A global semantic realist suggests that all such statements are meant to refer to actual objects; in this case, if I say there’s a tree in my front yard, I really mean that there’s a tree in my front yard.

Suppose metaphysical realism were false though, and we all lived in the “Matrix”.  If that were the case and a person said there is a tree in his front yard, his statement would be false because the statement would be referring to objects that do not, in fact, exist, but are rather illusions created by evil machines. (This assumes, of course, all non-trivial instances.  It could be that machines kidnapped a man, imprisoned him in the Matrix, then ran a sub-routine program that is almost identical to reality…then, when the man says “there is a tree in my front yard”, it might just accidentally be the case that, in the real world, there really is a tree in his front yard…but such would only be accidental.  For the purposes of this illustration, we’re investigating the referents of sentences.  The man might be accidentally correct in saying there’s a tree in his front yard, for example, but if he were to say, “there is a tree in front of me right now”, he would be wrong, from a semantic realist perspective).

The poor soul trapped in the Matrix may have a way out, however.  He might reject semantic realism and accept semantic anti-realism.  The semantic anti-realist would suggest that it’s true there is a tree in the front yard, not because the sentence refers to something that may actually exist, but because the subjective experience of the person was such that he experienced a tree and a front yard.

So, for a semantic anti-realist, the conditions of a propositions being true are different than for a semantic realist.  In other words:  the conditions which make a proposition true are different for both positions.  The realist needs the tree to actually *be* in the front yard for the proposition to be true; the anti realist needs only the subject to have experienced there being a tree in the front yard for the proposition to be true.

Criticisms:

Anderson argues against global semantic realism.

“Global” here, means a semantic realist who believes that *all* such propositions about the external world are generally meant to be propositions about extra-mental objects.

Instead, Anderson wants to claim that some of our propositions are to be taken as having anti-realist truth-conditions, while others are to be taken as having realist truth-conditions.  Thus, he suggests a “semantic-dualism” which is robust enough to allow for the full range of our linguistic habits.

His arguments against semantic realism don’t strike me as very convincing.

They amount to arguments from audacity.  “If it were true that we lived in a world where something like Berkeleian Idealism were true, and if we were also semantic realists, then that would mean that almost all Biblical propositions would be false”.

Well – granted…but then again, if we lived in a Berkeleian Idealist universe, Scripture would have implied as much and we would be able to properly deduce that Scriptural statements about the external world are really not referring to mind-independent objects, but rather, are referring to objects which depend (in non-trivial ways) on the mind of God.

Additionally, for an essay to have such an interesting title, it says little to nothing about God’s situation with respect to semantic realism or anti-realism.  Anderson, if successful in this article, will have shown that humans should be semantic dualists…but that’s not to say that God should also be a semantic dualist.

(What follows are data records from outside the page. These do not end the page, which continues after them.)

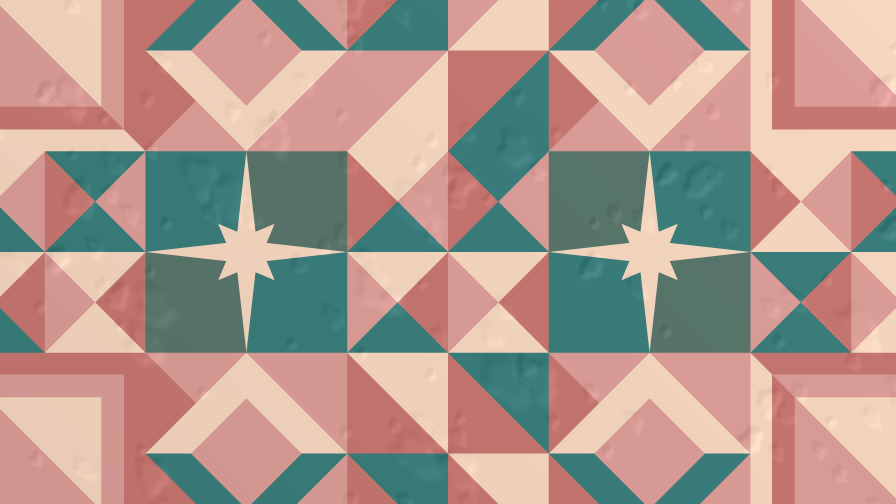
A Shadertoy shader for this pattern:

```glsl
// Geometric quilt of stars, diamonds, frames and triangles under scattered water drops.

const vec3 PINK  = vec3(0.84, 0.60, 0.58);
const vec3 CREAM = vec3(0.94, 0.82, 0.73);
const vec3 TEAL  = vec3(0.22, 0.48, 0.47);
const vec3 ROSE  = vec3(0.76, 0.45, 0.43);
const vec3 MOSS  = vec3(0.34, 0.45, 0.41);
const float ROWS = 5.0;   // patches across the canvas height
const int SAMPLES = 4;    // antialiasing samples per axis

vec2 hash2(vec2 p) {
    vec3 q = fract(p.xyx * vec3(0.1031, 0.1030, 0.0973));
    q += dot(q, q.yzx + 33.33);
    return fract((q.xx + q.yz) * q.zy);
}

// Four long needles with four short diagonal rays
bool insideStar(vec2 q) {
    q = abs(q);
    q = vec2(max(q.x, q.y), min(q.x, q.y));
    vec2 d = vec2(q.x + q.y, q.x - q.y) * 0.7071;
    return q.y < 0.113 * (1.0 - q.x) || d.y < 0.41 * (0.396 - d.x);
}

vec3 starBlock(vec2 q, float side) {
    if (insideStar(q)) return CREAM;
    return q.x * q.y * side > 0.0 ? TEAL : MOSS;
}

// Banded diamond: cream toward the middle row, teal away from it
vec3 diamondBlock(vec2 q) {
    float r = abs(q.x) + abs(q.y);
    if (r < 0.55) return PINK;
    if (r < 1.0) return q.y < 0.0 ? CREAM : TEAL;
    return q.x < 0.0 && abs(q.x) > abs(q.y) ? ROSE : PINK;
}

// Mitred square frame split along one diagonal
vec3 frameBlock(vec2 q) {
    float r = max(abs(q.x), abs(q.y));
    bool upper = q.x + q.y > 0.0;
    if (r < 0.56) return upper ? CREAM : PINK;
    if (r < 0.785) return upper ? PINK : ROSE;
    return upper ? ROSE : CREAM;
}

// Patch cut into four triangles by both diagonals
vec3 hourglassPatch(vec2 p) {
    vec2 cell = floor(p);
    vec2 q = fract(p) - 0.5;
    bool topRow = cell.y > -0.5;
    if (abs(q.x) > abs(q.y)) return (q.x < 0.0) == topRow ? ROSE : PINK;
    bool even = mod(cell.x, 2.0) < 0.5;
    bool teal = even == topRow;
    if (!even && cell.x < 0.0) teal = q.y < 0.0;
    return teal ? TEAL : CREAM;
}

// Patch cut in two, mirrored about the middle row
vec3 halfPatch(vec2 p) {
    vec2 m = vec2(p.x, abs(p.y));
    vec2 f = fract(m);
    bool odd = mod(floor(m.x) + floor(m.y), 2.0) > 0.5;
    if (f.x > f.y) return odd ? TEAL : CREAM;
    return odd || p.y < 0.0 ? ROSE : PINK;
}

vec3 quilt(vec2 p) {
    vec2 side = vec2(p.x < 0.0 ? -1.0 : 1.0, p.y < 0.0 ? -1.0 : 1.0);
    bool motifColumn = mod(p.x + 3.0, 4.0) < 2.0;
    if (abs(p.y) < 1.0)
        return motifColumn ? starBlock(p - vec2(2.0 * side.x, 0.0), side.x) : hourglassPatch(p);
    if (motifColumn) return diamondBlock(vec2(p.x - 2.0 * side.x, abs(p.y) - 2.0));
    if (abs(p.x) < 1.0) return halfPatch(p);
    return frameBlock(p - side * vec2(4.0, 2.0));
}

// Height of one layer of uneven drops, one candidate per cell
float dropLayer(vec2 p, float density, float seed) {
    vec2 cell = floor(p);
    float height = 0.0;
    for (int j = -1; j <= 1; j++)
    for (int i = -1; i <= 1; i++) {
        vec2 id = cell + vec2(i, j);
        vec2 place = hash2(id + seed);
        vec2 kind = hash2(id + seed + 57.0);
        vec2 d = p - id - place;
        d.x += d.y * (kind.y - 0.5);
        float angle = atan(d.y, d.x);
        float wobble = 1.0 + 0.13 * sin(3.0 * angle + 40.0 * place.x) + 0.08 * sin(5.0 * angle + 30.0 * place.y);
        float r = length(d * vec2(1.0, 0.8)) / (mix(0.12, 0.32, kind.y) * wobble);
        height = max(height, step(kind.x, density) * smoothstep(1.0, 0.45, r));
    }
    return height;
}

float drops(vec2 p) {
    return dropLayer(p * 1.3, 0.28, 11.0) + 0.6 * dropLayer(p * 2.8, 0.32, 83.0);
}

void mainImage(out vec4 fragColor, in vec2 fragCoord) {
    float scale = ROWS / iResolution.y;
    vec2 p = (fragCoord - 0.5 * iResolution.xy) * scale;

    // Supersampled patchwork
    vec3 color = vec3(0.0);
    for (int j = 0; j < SAMPLES; j++)
    for (int i = 0; i < SAMPLES; i++)
        color += quilt(p + ((vec2(i, j) + 0.5) / float(SAMPLES) - 0.5) * scale);
    color /= float(SAMPLES * SAMPLES);

    // Embossed drops and a gentle diagonal light
    vec2 lightStep = vec2(0.02, -0.025);
    float relief = drops(p - lightStep) - drops(p + lightStep);
    color += 0.06 * relief + 0.012 * drops(p);
    color *= 1.0 + 0.004 * (p.x + p.y);
    fragColor = vec4(clamp(color, 0.0, 1.0), 1.0);
}
```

In fact, if we say that God is a semantic anti-realist in some respect, then we might be in danger of shaving away the classic doctrine of the “Creator / Creature” distinction…and that leads to all sorts of heresies.  Additionally, given God’s status as creator, when God speaks about a world outside of Himself, it comes to be; in other words, it becomes “real” by virtue of Him speaking about it.  It doesn’t seem (on this view) that God could be an anti-realist with respect to His experiences of extra-mental objects.

While Anderson does a good job of convincing me that I ought not be dogmatic about my “realist” views, and while he’s sparked my interest in the possibilities semantic anti-realism (or even his own semantic “dualism”) might offer to the Christian, I’m not convinced that he’s made a good case here against semantic realism.